There Are Poor Tools. And There Are Portals. A single portal for all your suppliers has landed.

Learn More

Fact: “42.7% of all statistics are made on the spot.”

Though Steven Wright has a humorous angle on statistics, watching any political debate, one would think that he underestimated the amount of “statistics” made up on the spot.

To contrast, here are some actual, research-based statistics that you may find interesting. If you would like to learn more about our supplier information management software and take control of your suppliers with accurate & complete data, view our product pages.

Supplier Data Management

  • The bottom quartile of companies spend 60% of their category manager’s time compiling data, where the top quartile spend less than 30%. This equates to $5 million per year in value lost per every billion in spend. (source: The Hackett Group, “World-Class Supply Analytics and Information Management” 2012)
  • The lack of consistent, high-quality supplier information is costing the typical Global 2000 company tens to hundreds of millions of dollars – annually!” (source: SpendMatters, “Accurate Supplier Data”, research on averaged ROI–driven business cases entailing on boarding and compliance, operational efficiency, and financial impact)
  • At least two-thirds of financial audits will comment on supplier data accuracy. (source: Gartner Research, 2007)

Supply Chain Risk & Disruption

  • Roughly 85% of companies experience supply chain disruptions – and the leading cause of these disruptions are adverse weather (51%). Insolvency, on the other hand, caused only 11% of disruptions.  (source: BCI survey of 500+ respondents)
  • The average cost of a supply chain disruption is $310,000. (source: survey of 500 businesses with revenue between $7.7m and $465m)
  • The real number of business bankruptcies is closer to 15% or 16%, versus the “official” 2.3% as reported by the federal bankruptcy courts. (source: Lawless and Warren “The Myth of the Disappearing Business Bankruptcy”)
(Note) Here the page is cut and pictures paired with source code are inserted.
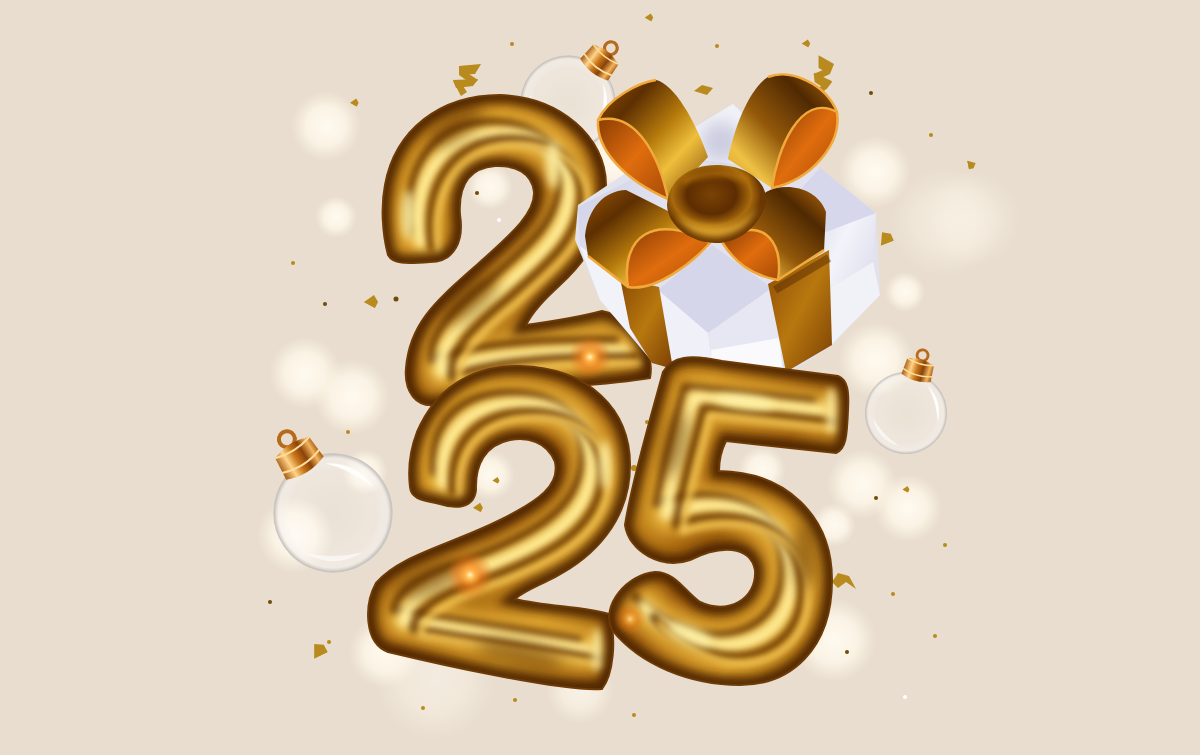
<!DOCTYPE html>
<html lang="en">
<head>
<meta charset="utf-8">
<title>2025 New Year</title>
<style>
:root{--paper:#e8ddcf;--glow:#fff8e6;--gold:#c98a1c;--gold-light:#ffec96;--gold-mid:#e3ab35;--gold-dark:#6b3703;--gold-edge:#4a2402;--orange:#d9660c}
html,body{margin:0;height:100%;overflow:hidden;background:var(--paper)}
svg{display:block;width:1200px;height:755px}
.bokeh{fill:url(#glow)}
.spine{fill:none;stroke-linecap:round;stroke-linejoin:round}
.body{stroke:var(--gold-mid);stroke-width:40;filter:url(#blur8)}
.shade{stroke:var(--gold-dark);stroke-width:9;filter:url(#blur3);opacity:.85}
.shine{stroke:var(--gold-light);stroke-width:13;filter:url(#blur4)}
.gleam{stroke:#f3c552;stroke-width:6;filter:url(#blur3)}
.rim{fill:none;stroke:var(--gold-edge);stroke-width:17;filter:url(#blur4);opacity:.9}
.edge{fill:none;stroke:#6e3a06;stroke-width:2}
.glint{fill:url(#spark)}
.hot{fill:#fff3a8;filter:url(#blur4);opacity:.85}
.dim{fill:#5c2d02;filter:url(#blur8);opacity:.5}
.trim{fill:none;stroke:#f0a93a;stroke-width:2.5;stroke-linejoin:round}
.confetti{fill:#b98a1e}
.confetti .dark{fill:#6f4b08}
</style>
</head>
<body>
<svg viewBox="0 0 1200 755" role="img" aria-label="Golden foil balloon numbers 2025 with a gift box, glass baubles and confetti">
<defs>
<filter id="blur3" filterUnits="userSpaceOnUse" x="0" y="0" width="1200" height="755"><feGaussianBlur stdDeviation="3"/></filter>
<filter id="blur4" filterUnits="userSpaceOnUse" x="0" y="0" width="1200" height="755"><feGaussianBlur stdDeviation="4"/></filter>
<filter id="blur8" filterUnits="userSpaceOnUse" x="0" y="0" width="1200" height="755"><feGaussianBlur stdDeviation="8"/></filter>
<radialGradient id="glow"><stop offset="0" stop-color="#fffaf0"/><stop offset=".55" stop-color="#fff8ea" stop-opacity=".8"/><stop offset="1" stop-color="#fff6e2" stop-opacity="0"/></radialGradient>
<radialGradient id="spark"><stop offset="0" stop-color="#fff3c0"/><stop offset=".2" stop-color="#ffb347"/><stop offset=".5" stop-color="#f07a1a" stop-opacity=".6"/><stop offset="1" stop-color="#e06a10" stop-opacity="0"/></radialGradient>
<linearGradient id="foil" x1="0" y1="0" x2="1" y2="1"><stop offset="0" stop-color="#a9690f"/><stop offset=".25" stop-color="#c98a1c"/><stop offset=".5" stop-color="#9a5a0a"/><stop offset=".72" stop-color="#d09422"/><stop offset="1" stop-color="#8a4c06"/></linearGradient>
<linearGradient id="ribbon" x1="0" y1="0" x2="1" y2="1"><stop offset="0" stop-color="#9a5503"/><stop offset=".25" stop-color="#5d2f02"/><stop offset=".5" stop-color="#b57a0c"/><stop offset=".68" stop-color="#eebf3c"/><stop offset="1" stop-color="#7a4203"/></linearGradient>
<linearGradient id="ribbonRight" x1="0" y1="1" x2="1" y2="0"><stop offset="0" stop-color="#d99b22"/><stop offset=".2" stop-color="#eec144"/><stop offset=".45" stop-color="#93580a"/><stop offset=".75" stop-color="#4f2902"/><stop offset="1" stop-color="#b8690a"/></linearGradient>
<linearGradient id="lining" x1="0" y1="0" x2="1" y2="1"><stop offset="0" stop-color="#8a3d04"/><stop offset=".5" stop-color="#e06d0e"/><stop offset="1" stop-color="#a64a06"/></linearGradient>
<linearGradient id="band" x1="0" y1="0" x2="1" y2="1"><stop offset="0" stop-color="#8a4a04"/><stop offset=".5" stop-color="#b8780f"/><stop offset="1" stop-color="#7a3f04"/></linearGradient>
<radialGradient id="knot" cx=".45" cy=".38"><stop offset="0" stop-color="#7a4204"/><stop offset=".5" stop-color="#5d2d02"/><stop offset=".8" stop-color="#a86a0c"/><stop offset="1" stop-color="#6a3703"/></radialGradient>
<linearGradient id="boxLeft" x1="0" y1="0" x2="1" y2="1"><stop offset="0" stop-color="#cfd0e6"/><stop offset="1" stop-color="#f1f1f8"/></linearGradient>
<linearGradient id="boxRight" x1="0" y1="0" x2="1" y2="1"><stop offset="0" stop-color="#d3d4e8"/><stop offset=".5" stop-color="#f3f3fa"/><stop offset="1" stop-color="#dcdcec"/></linearGradient>
<radialGradient id="glass"><stop offset="0" stop-color="#fff" stop-opacity=".12"/><stop offset=".75" stop-color="#fff" stop-opacity=".28"/><stop offset=".93" stop-color="#f4f1ee" stop-opacity=".65"/><stop offset="1" stop-color="#bdb8b4" stop-opacity=".85"/></radialGradient>
<linearGradient id="cap"><stop offset="0" stop-color="#a75a12"/><stop offset=".25" stop-color="#ffd489"/><stop offset=".45" stop-color="#c87618"/><stop offset=".65" stop-color="#8a430a"/><stop offset=".85" stop-color="#f2b45c"/><stop offset="1" stop-color="#a45a12"/></linearGradient>

<path id="upperTwo" d="M388 255C382 232 381 205 385 185C395 130 440 95 500 95C560 97 606 137 606 185C606 235 585 262 560 285C545 299 533 311 526 325C555 321 580 317 602 311C635 318 655 350 650 378C590 388 500 388 440 404C415 410 404 390 406 368C410 320 440 298 480 262C515 231 535 212 534 192C532 173 515 165 495 166C470 168 458 185 460 215C464 240 455 262 430 262C405 264 393 264 388 255Z"/>
<path id="upperTwoSpine" d="M422 240C412 180 442 132 500 132C545 132 572 157 571 190C568 235 535 258 500 290C460 322 439 345 442 370C490 352 560 350 625 350"/>
<path id="lowerTwo" d="M410 487C408 470 410 450 417 432C435 390 470 365 520 366C590 368 630 410 630 465C630 522 592 558 555 577C538 586 524 591 515 599C548 607 582 606 609 614C617 640 613 675 602 689C560 692 430 662 388 652C364 643 364 605 376 583C400 555 450 545 500 520C540 500 560 485 555 462C547 441 527 437 510 440C485 445 475 465 476 490C474 509 455 509 440 504C422 500 411 499 410 487Z"/>
<path id="lowerTwoSpine" d="M444 482C440 432 470 403 520 403C570 403 594 430 593 468C590 520 540 545 490 565C440 582 407 597 404 620C460 630 530 640 588 650"/>
<path id="five" d="M663 372C672 356 690 354 722 361L838 376C848 380 849 392 848 410C847 436 846 449 836 453L726 441C721 451 719 461 719 471C785 472 832 515 832 580C832 650 790 685 740 685C690 685 640 665 612 630C600 605 628 574 655 572C676 572 685 592 700 602C727 615 757 600 755 570C750 545 720 545 690 560C662 570 629 552 625 525C632 480 650 420 663 372Z"/>
<path id="fiveSpine" d="M822 412L695 398C687 430 675 470 667 515C720 495 793 510 793 578C793 640 735 655 700 642C670 632 650 615 645 607"/>
<clipPath id="upperTwoClip"><use href="#upperTwo"/></clipPath>
<clipPath id="lowerTwoClip"><use href="#lowerTwo"/></clipPath>
<clipPath id="fiveClip"><use href="#five"/></clipPath>

<g id="bauble">
<circle r="59" fill="url(#glass)" stroke="#c9c4c0"/>
<path d="M20-46Q46-32 48 0Q38-28 20-46Z" fill="#fff" opacity=".9"/>
<path d="M-44 20Q-30 48 4 49Q-26 38-44 20Z" fill="#fff" opacity=".6"/>
<circle cy="-87" r="8" fill="none" stroke="#b66a1b" stroke-width="4"/>
<path d="M-20-77Q0-85 20-77L22-53Q0-44-22-53Z" fill="url(#cap)"/>
<path d="M-20-77Q0-71 20-77M-22-61Q0-53 22-61" fill="none" stroke="#ffdd9c" stroke-width="2"/>
</g>
<g id="curl"><path d="M0 0L22-2L16 8L0 9Z"/><path class="dark" d="M0 9L4 4L19 14L14 19Z"/><path d="M19 13L14 20L-3 22L-6 14Z"/><path class="dark" d="M-6 15L0 14L8 26L2 30Z"/></g>
<g id="flake"><path d="M-7 1L3-6L7 1L4 7Z"/><path class="dark" d="M-7 1L0 0L4 7Z"/></g>
</defs>

<rect width="1200" height="755" fill="var(--paper)"/>

<g class="bokeh">
<circle cx="326" cy="126" r="35"/><circle cx="336" cy="217" r="21"/><circle cx="490" cy="187" r="23"/><circle cx="305" cy="373" r="36"/><circle cx="352" cy="397" r="38"/>
<circle cx="875" cy="172" r="36"/><circle cx="905" cy="292" r="20"/><circle cx="945" cy="222" r="55" opacity=".45"/><circle cx="972" cy="219" r="48" opacity=".4"/><circle cx="876" cy="360" r="38"/><circle cx="862" cy="484" r="35"/><circle cx="908" cy="508" r="34"/><circle cx="834" cy="525" r="22"/><circle cx="834" cy="640" r="42"/>
<circle cx="762" cy="470" r="24"/><circle cx="490" cy="475" r="25"/><circle cx="385" cy="652" r="36"/><circle cx="435" cy="680" r="60" opacity=".5"/><circle cx="580" cy="690" r="34" opacity=".7"/><circle cx="295" cy="535" r="38"/><circle cx="365" cy="472" r="23"/><circle cx="615" cy="160" r="34"/>
</g>

<g id="baubles">
<use href="#bauble" transform="translate(568 103) rotate(38) scale(.8)"/>
<use href="#bauble" transform="translate(333 513) rotate(-32)"/>
<use href="#bauble" transform="translate(906 413) rotate(16) scale(.69)"/>
</g>

<g id="confetti" class="confetti">
<use href="#curl" transform="translate(459 66)"/><use href="#curl" transform="translate(834 64) rotate(22) scale(-.8 1.2)"/>
<use href="#flake" x="354" y="102" transform="translate(142 41) scale(.6)"/><use href="#flake" x="371" y="301"/><use href="#flake" transform="translate(649 17) scale(.6)"/><use href="#flake" transform="translate(806 43) scale(.6)"/>
<use href="#flake" transform="translate(971 164) rotate(50) scale(.7)"/><use href="#flake" transform="translate(885 239) rotate(-50) scale(1.1)"/><use href="#flake" transform="translate(318 651) rotate(-55) scale(1.2)"/><use href="#flake" transform="translate(478 507) scale(.7)"/><use href="#flake" transform="translate(906 489) scale(.5)"/><use href="#flake" transform="translate(496 480) scale(.5)"/>
<path d="M694 91L702 85L713 88L707 95Z"/>
<path d="M832 582L838 573L849 576L856 589L846 582L838 588Z"/>
<g class="dark"><circle class="dark" cx="325" cy="304" r="2"/><circle class="dark" cx="396" cy="299" r="2.5"/><circle class="dark" cx="871" cy="93" r="2"/><circle class="dark" cx="876" cy="498" r="2"/><circle class="dark" cx="270" cy="602" r="2"/><circle class="dark" cx="847" cy="652" r="2"/><circle class="dark" cx="477" cy="193" r="2"/></g>
<circle cx="512" cy="44" r="2"/><circle cx="717" cy="46" r="2"/><circle cx="931" cy="135" r="2"/><circle cx="293" cy="263" r="2"/><circle cx="348" cy="432" r="2"/><circle cx="329" cy="642" r="2"/><circle cx="423" cy="708" r="2"/><circle cx="515" cy="700" r="2"/><circle cx="634" cy="715" r="2"/><circle cx="945" cy="545" r="2"/><circle cx="893" cy="594" r="2"/><circle cx="935" cy="636" r="2"/><circle cx="634" cy="468" r="3"/><circle cx="647" cy="422" r="2"/>
<circle cx="905" cy="697" r="2" fill="#fff"/><circle cx="499" cy="220" r="2" fill="#fff"/>
</g>

<g id="upper-two-balloon">
<g clip-path="url(#upperTwoClip)">
<use href="#upperTwo" fill="url(#foil)"/>
<use href="#upperTwoSpine" class="spine body"/>
<use href="#upperTwoSpine" class="spine shade" x="-10" y="-10"/>
<use href="#upperTwoSpine" class="spine shine" x="-1" y="2"/>
<use href="#upperTwoSpine" class="spine shade" x="10" y="7"/>
<use href="#upperTwoSpine" class="spine gleam" x="17" y="13"/>
<ellipse class="dim" cx="455" cy="125" rx="32" ry="14" transform="rotate(-35 455 125)"/>
<ellipse class="dim" cx="470" cy="300" rx="34" ry="13" transform="rotate(-40 470 300)"/>
<ellipse class="hot" cx="553" cy="165" rx="7" ry="24"/>
<ellipse class="hot" cx="408" cy="215" rx="7" ry="25"/>
<use href="#upperTwo" class="rim"/>
</g>
<use href="#upperTwo" class="edge"/>
<circle class="glint" cx="590" cy="357" r="22"/>
</g>

<g id="gift">
<polygon points="733,104 690,130 578,205 575,240 600,300 655,365 790,373 832,345 880,295 876,213 820,170" fill="#e2e2ee"/>
<polygon points="733,104 690,130 705,160 740,165 768,140" fill="#f1f1f8"/>
<circle cx="721" cy="142" r="20" fill="#cccde0" filter="url(#blur8)"/>
<polygon points="578,207 632,179 670,205 655,270 632,290 580,246" fill="url(#boxLeft)"/>
<polygon points="580,246 628,283 635,340 600,300" fill="#f2f2f9"/>
<polygon points="820,168 876,213 873,262 827,290 824,215" fill="url(#boxRight)"/>
<polygon points="827,290 873,262 880,295 831,345" fill="#f1f1f8"/>
<polygon points="820,168 876,213 826,232 800,190" fill="#d6d7ea"/>
<polygon points="712,245 658,290 708,333 772,288" fill="#d5d6ea"/>
<polygon points="658,290 708,333 712,362 671,360" fill="#f0f0f8"/>
<polygon points="708,333 772,288 783,372 712,365" fill="#e7e7f3"/>
<polygon points="711,350 779,338 783,372 712,365" fill="#fafafd"/>
<path d="M620 278L659 287L673 369L652 363L630 328Z" fill="url(#band)"/>
<path d="M768 284L829 250L832 345L786 372Z" fill="url(#band)"/>
<path d="M775 290L829 258" stroke="#5a2c02" stroke-width="8" opacity=".5"/>

<g id="bow">
<path d="M598 120C608 98 640 82 656 80C674 84 695 120 708 157L668 199C660 155 638 112 598 120Z" fill="url(#ribbon)"/>
<path d="M598 120C638 110 660 160 668 199C625 180 596 150 598 120Z" fill="url(#lining)"/>
<path class="trim" d="M668 199C625 180 596 150 598 120C608 98 640 82 656 80M598 120C638 110 660 160 668 199"/>
<path d="M728 159C735 125 750 88 768 77C790 68 826 84 837 112C800 92 777 150 772 188Z" fill="url(#ribbonRight)"/>
<path d="M837 112C800 92 777 150 772 188C810 180 842 145 837 112Z" fill="url(#lining)"/>
<path class="trim" d="M768 77C790 68 826 84 837 112C842 145 810 180 772 188C777 150 800 92 837 112"/>
<path d="M585 236C588 208 604 191 626 190L670 212L710 243C670 214 620 236 628 287L588 256Z" fill="url(#ribbon)"/>
<path d="M628 287C620 236 655 212 710 243C692 263 655 292 628 287Z" fill="url(#lining)"/>
<path class="trim" d="M588 256L628 287C655 292 692 263 710 243C655 212 620 236 628 287"/>
<path d="M722 242L766 192C786 181 818 188 826 212L824 250L778 280C785 238 758 214 722 242Z" fill="url(#ribbonRight)"/>
<path d="M722 242C758 214 785 238 778 280C750 275 734 261 722 242Z" fill="url(#lining)"/>
<path class="trim" d="M824 250L778 280C750 275 734 261 722 242C758 214 785 238 778 280"/>
<path d="M667 205C668 180 690 165 716 165C745 165 768 180 766 203C760 225 740 243 716 243C692 243 668 227 667 205Z" fill="url(#knot)"/>
<path d="M676 215Q690 238 718 237Q748 233 758 206Q744 225 718 226Q692 227 676 215Z" fill="#d9a02a" filter="url(#blur3)"/>
<path d="M682 182Q716 166 750 180" fill="none" stroke="#b8730f" stroke-width="5" filter="url(#blur3)"/>
</g>
</g>

<g id="lower-two-balloon">
<g clip-path="url(#lowerTwoClip)">
<use href="#lowerTwo" fill="url(#foil)"/>
<use href="#lowerTwoSpine" class="spine body"/>
<use href="#lowerTwoSpine" class="spine shade" x="-10" y="-10"/>
<use href="#lowerTwoSpine" class="spine shine" x="-1" y="1"/>
<use href="#lowerTwoSpine" class="spine shade" x="9" y="9"/>
<use href="#lowerTwoSpine" class="spine gleam" x="16" y="15"/>
<ellipse class="dim" cx="430" cy="580" rx="36" ry="14" transform="rotate(-22 430 580)"/>
<ellipse class="dim" cx="520" cy="655" rx="45" ry="12" transform="rotate(12 520 655)"/>
<ellipse class="hot" cx="605" cy="465" rx="6" ry="25"/>
<ellipse class="hot" cx="598" cy="650" rx="6" ry="22"/>
<use href="#lowerTwo" class="rim"/>
</g>
<use href="#lowerTwo" class="edge"/>
<circle class="glint" cx="470" cy="575" r="24"/>
</g>

<g id="five-balloon">
<g clip-path="url(#fiveClip)">
<use href="#five" fill="url(#foil)"/>
<use href="#fiveSpine" class="spine body"/>
<use href="#fiveSpine" class="spine shade" x="-10" y="-11"/>
<use href="#fiveSpine" class="spine shine" x="-1" y="-1"/>
<use href="#fiveSpine" class="spine shade" x="9" y="10"/>
<use href="#fiveSpine" class="spine gleam" x="15" y="17"/>
<ellipse class="dim" cx="675" cy="445" rx="12" ry="34" transform="rotate(14 675 445)"/>
<ellipse class="dim" cx="805" cy="555" rx="12" ry="34"/>
<ellipse class="hot" cx="745" cy="402" rx="30" ry="7" transform="rotate(7 745 402)"/>
<ellipse class="hot" cx="832" cy="410" rx="6" ry="24"/>
<ellipse class="hot" cx="690" cy="635" rx="24" ry="8" transform="rotate(22 690 635)"/>
<use href="#five" class="rim"/>
</g>
<use href="#five" class="edge"/>
<circle class="glint" cx="630" cy="619" r="16" opacity=".7"/>
</g>
</svg>
</body>
</html>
Supplier Compliance

  • A record 735 FCPA enforcement actions were filed in fiscal year 2011 – with over $2.8 billion in associated penalties. (source: SEC)
  • Future ongoing costs of complying with RoHS (Restriction of Hazardous Substances Directive) are conservatively estimated to be 0.4% of annual revenues, or €273 per employee per year, with costs to SMEs considerably higher. (source: “Study of the RoHs and WEE Directives”)
  • The estimated cost of Conflict Minerals Reporting compliance will range between $2 – $3 billion, and the annual continuing cost of compliance will be $206 – $609 million. (source: SEC)

After soaking in this reality, some will respond with, “Whew! Glad that’s not us.” Others, those without the proper foundation for supplier communication, process control, and syndication of information, understand the daily struggles, and fears, over trying to keep your organization running smoothly, and effectively – and these statistics demonstrate the pressing concern.

Isn’t it time to give up on hoping that the ERP players will catch up to your supplier management needs?

We think so, and that’s why we’re so passionate about helping the world’s most demanding, large, and complex organizations save money, ensure compliance, and mitigate risk through advanced supplier management techniques. Though the proof of the pudding is in the eating, the statistics present a very compelling case for action:

  • The average hard-dollar cost savings achieved upon implementing a supplier management initiative is 12%. (source: Aberdeen Group 2012 survey on >130 organizations)
  • When it comes to managing supplier information (e.g., certifications, banking details, etc.), companies that take a supplier information management approach, leveraging self-service technology, save an average of $430 per supplier. (source: AMR Research)

Of companies reporting a financial estimate of benefits, the average figure was more than $100 million in incremental value from supplier relationship management. (source: Getting the Most out of SRM, Supply Chain Management Review, 2009)

Posted in

Share this post